Jungle Adventure attracted 669 backers, pledging a total of US$31,208. That’s nothing to sneeze at, but when you’d budgeted US$900,000, it’s a bit of a disappointment.
The project’s Kickstarter page has just been updated with some sombre words:
A final sombre update on the project’s Kickstarter Page had this to say:
This project was as much about bringing game players into the game design process as it was about the game itself. To back the project without a design and eye candy required a leap of faith – belief that my team and I could, and would, make a game that you would be proud to own. Every pledge was a vote of confidence, and I took each one as a personal compliment.
Re-kick it and market it better (as has been suggested)? Maybe.
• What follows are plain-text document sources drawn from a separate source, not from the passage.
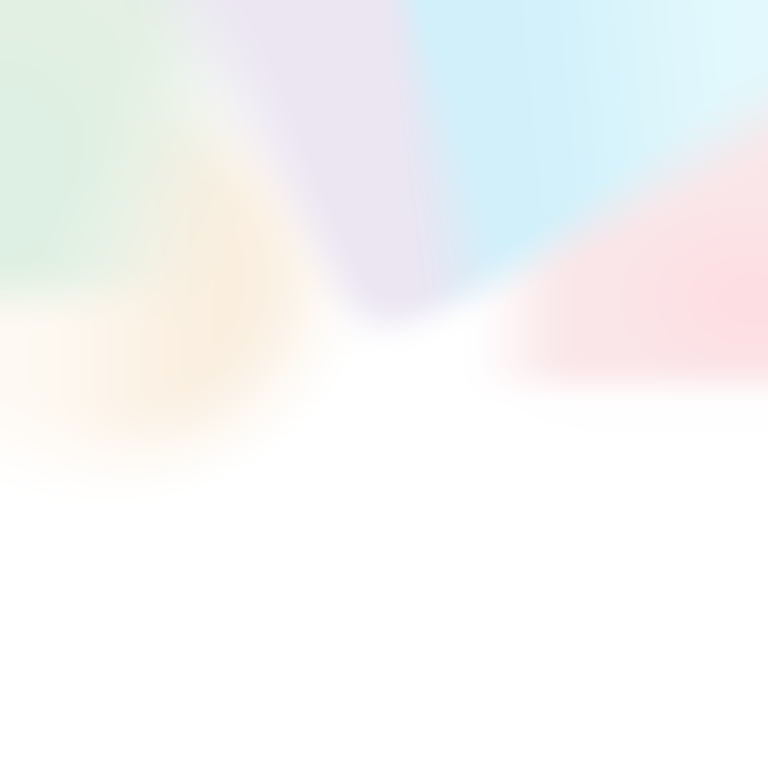
Reproduce this background procedurally as a WebGL 2 fragment shader.

```glsl
#version 300 es
precision highp float;
// Soft pastel veils spreading over the upper half of a white canvas.
// Blurred half-planes and ellipses mask each veil; the veils are then
// layered from back to front: cream, green, pink, then a lavender-blue wedge.

uniform vec2 u_resolution;
out vec4 fragColor;

// Palette
const vec3 WHITE = vec3(1.0);
const vec3 IVORY = vec3(0.997, 0.975, 0.95);
const vec3 PEACH = vec3(0.98, 0.935, 0.875);
const vec3 MINT = vec3(0.865, 0.943, 0.892);
const vec3 SAGE = vec3(0.89, 0.94, 0.89);
const vec3 LAVENDER = vec3(0.922, 0.90, 0.948);
const vec3 SKY = vec3(0.82, 0.942, 0.982);
const vec3 ICE = vec3(0.885, 0.973, 0.988);
const vec3 BLUSH = vec3(0.98, 0.902, 0.912);
const vec3 ROSE = vec3(0.992, 0.872, 0.89);

// Layout, in canvas units
const vec2 CREAM_CENTER = vec2(0.12, 0.64);
const vec2 CREAM_RADII = vec2(0.29, 0.24);
const vec2 MINT_CENTER = vec2(0.0, 0.78);
const vec2 ROSE_CENTER = vec2(0.98, 0.61);
const vec2 WEDGE_LEFT_TOP = vec2(0.265, 0.95);
const vec2 WEDGE_LEFT_LOW = vec2(0.455, 0.60);
const vec2 WEDGE_RIGHT_LOW = vec2(0.55, 0.575);
const vec2 WEDGE_RIGHT_TOP = vec2(0.90, 0.79);
const vec2 GREEN_EDGE_TOP = vec2(0.31, 1.0);
const vec2 GREEN_EDGE_LOW = vec2(0.15, 0.60);
const float GREEN_FLOOR = 0.615;
const float PINK_FLOOR = 0.50;
const float WEDGE_FLOOR = 0.575;

// Blurred step: 0 below -blur, 1 above +blur
float soft(float d, float blur) {
  return smoothstep(-blur, blur, d);
}

// Signed distance to the line a-b, positive on its left
float leftOf(vec2 p, vec2 a, vec2 b) {
  vec2 along = normalize(b - a);
  return dot(p - a, vec2(-along.y, along.x));
}

// Smooth round falloff from 1 at the centre to 0 at the radii
float glow(vec2 p, vec2 center, vec2 radii) {
  return 1.0 - smoothstep(0.0, 1.0, length((p - center) / radii));
}

void main() {
  vec2 p = gl_FragCoord.xy / u_resolution;
  float depth = 1.0 - p.y;

  // Cream ellipse, warmer toward its right side
  float creamDist = length((p - CREAM_CENTER) / CREAM_RADII);
  float cream = 1.0 - smoothstep(0.65, 1.3, creamDist);
  vec3 creamColor = mix(IVORY, PEACH, smoothstep(0.02, 0.30, p.x));
  vec3 color = mix(WHITE, creamColor, cream);

  // Green corner with a slanted right edge
  float green = soft(leftOf(p, GREEN_EDGE_LOW, GREEN_EDGE_TOP), 0.13)
              * soft(p.y - GREEN_FLOOR, 0.05);
  vec3 greenColor = mix(SAGE, MINT, glow(p, MINT_CENTER, vec2(0.25, 0.3)));
  color = mix(color, greenColor, green);

  // Pink band on the right, with a rosy core and a faint lower halo
  float pinkBody = smoothstep(0.59, 0.76, p.x) * soft(p.y - PINK_FLOOR, 0.038);
  float pinkHalo = 0.10 * smoothstep(0.55, 0.85, p.x)
                 * soft(p.y - PINK_FLOOR + 0.035, 0.07);
  vec3 pinkColor = mix(BLUSH, ROSE, glow(p, ROSE_CENTER, vec2(0.24, 0.17)));
  color = mix(color, pinkColor, max(pinkBody, pinkHalo));

  // Wedge opening upward, shared by lavender and blue
  float leftBlur = mix(0.045, 0.085, smoothstep(0.65, 1.0, p.y));
  float rightBlur = mix(0.038, 0.065, smoothstep(0.6, 1.0, p.x));
  float wedge = soft(leftOf(p, WEDGE_LEFT_TOP, WEDGE_LEFT_LOW), leftBlur)
              * soft(leftOf(p, WEDGE_RIGHT_LOW, WEDGE_RIGHT_TOP), rightBlur)
              * soft(p.y - WEDGE_FLOOR, 0.05);

  // The seam between the two hues widens with depth
  float seam = soft(p.x - 0.525 - 0.22 * depth, 0.03 + 0.14 * depth);
  vec3 blueColor = mix(SKY, ICE, smoothstep(0.66, 1.0, p.x + 0.1 * (p.y - 0.8)));
  color = mix(color, mix(LAVENDER, blueColor, seam), wedge);

  fragColor = vec4(color, 1.0);
}
```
Complete the design and bring backers in for just the production? Possibly. Strip down the design and lower its quality? Never. For now all options (except for lowering my quality standards) are on the table. Making games is what I do, and I’ll keep making them as long as you continue to enjoy playing them.
There are a number of factors which may have contributed to Jungle Adventure‘s failure: Gamers around the world loved Pitfall and Crane’s other classic A Boy and His Blob, but the man has been out of the industry for a good few years and his name doesn’t have the instant brand recognition of other classic developers.
Whether or not having a “completed design” affected Jungle Adventure‘s success is an unknown – people are wary of putting money down on less-detailed projects, but games like Project Eternity have received plenty of money with just a rough outline. If Crane does relaunch his project down the line, he’ll need more than a few tastes of concept art.
There’s one more theory: It’s possible that Pitfall‘s latest reboot for iOS has left a nasty taste in some gamers’ mouths: The classic side-scrolling platformer has been reinvented as a Temple Run-clone, disappointing retro gamers hoping for a run, jump and fall down Memory Lane.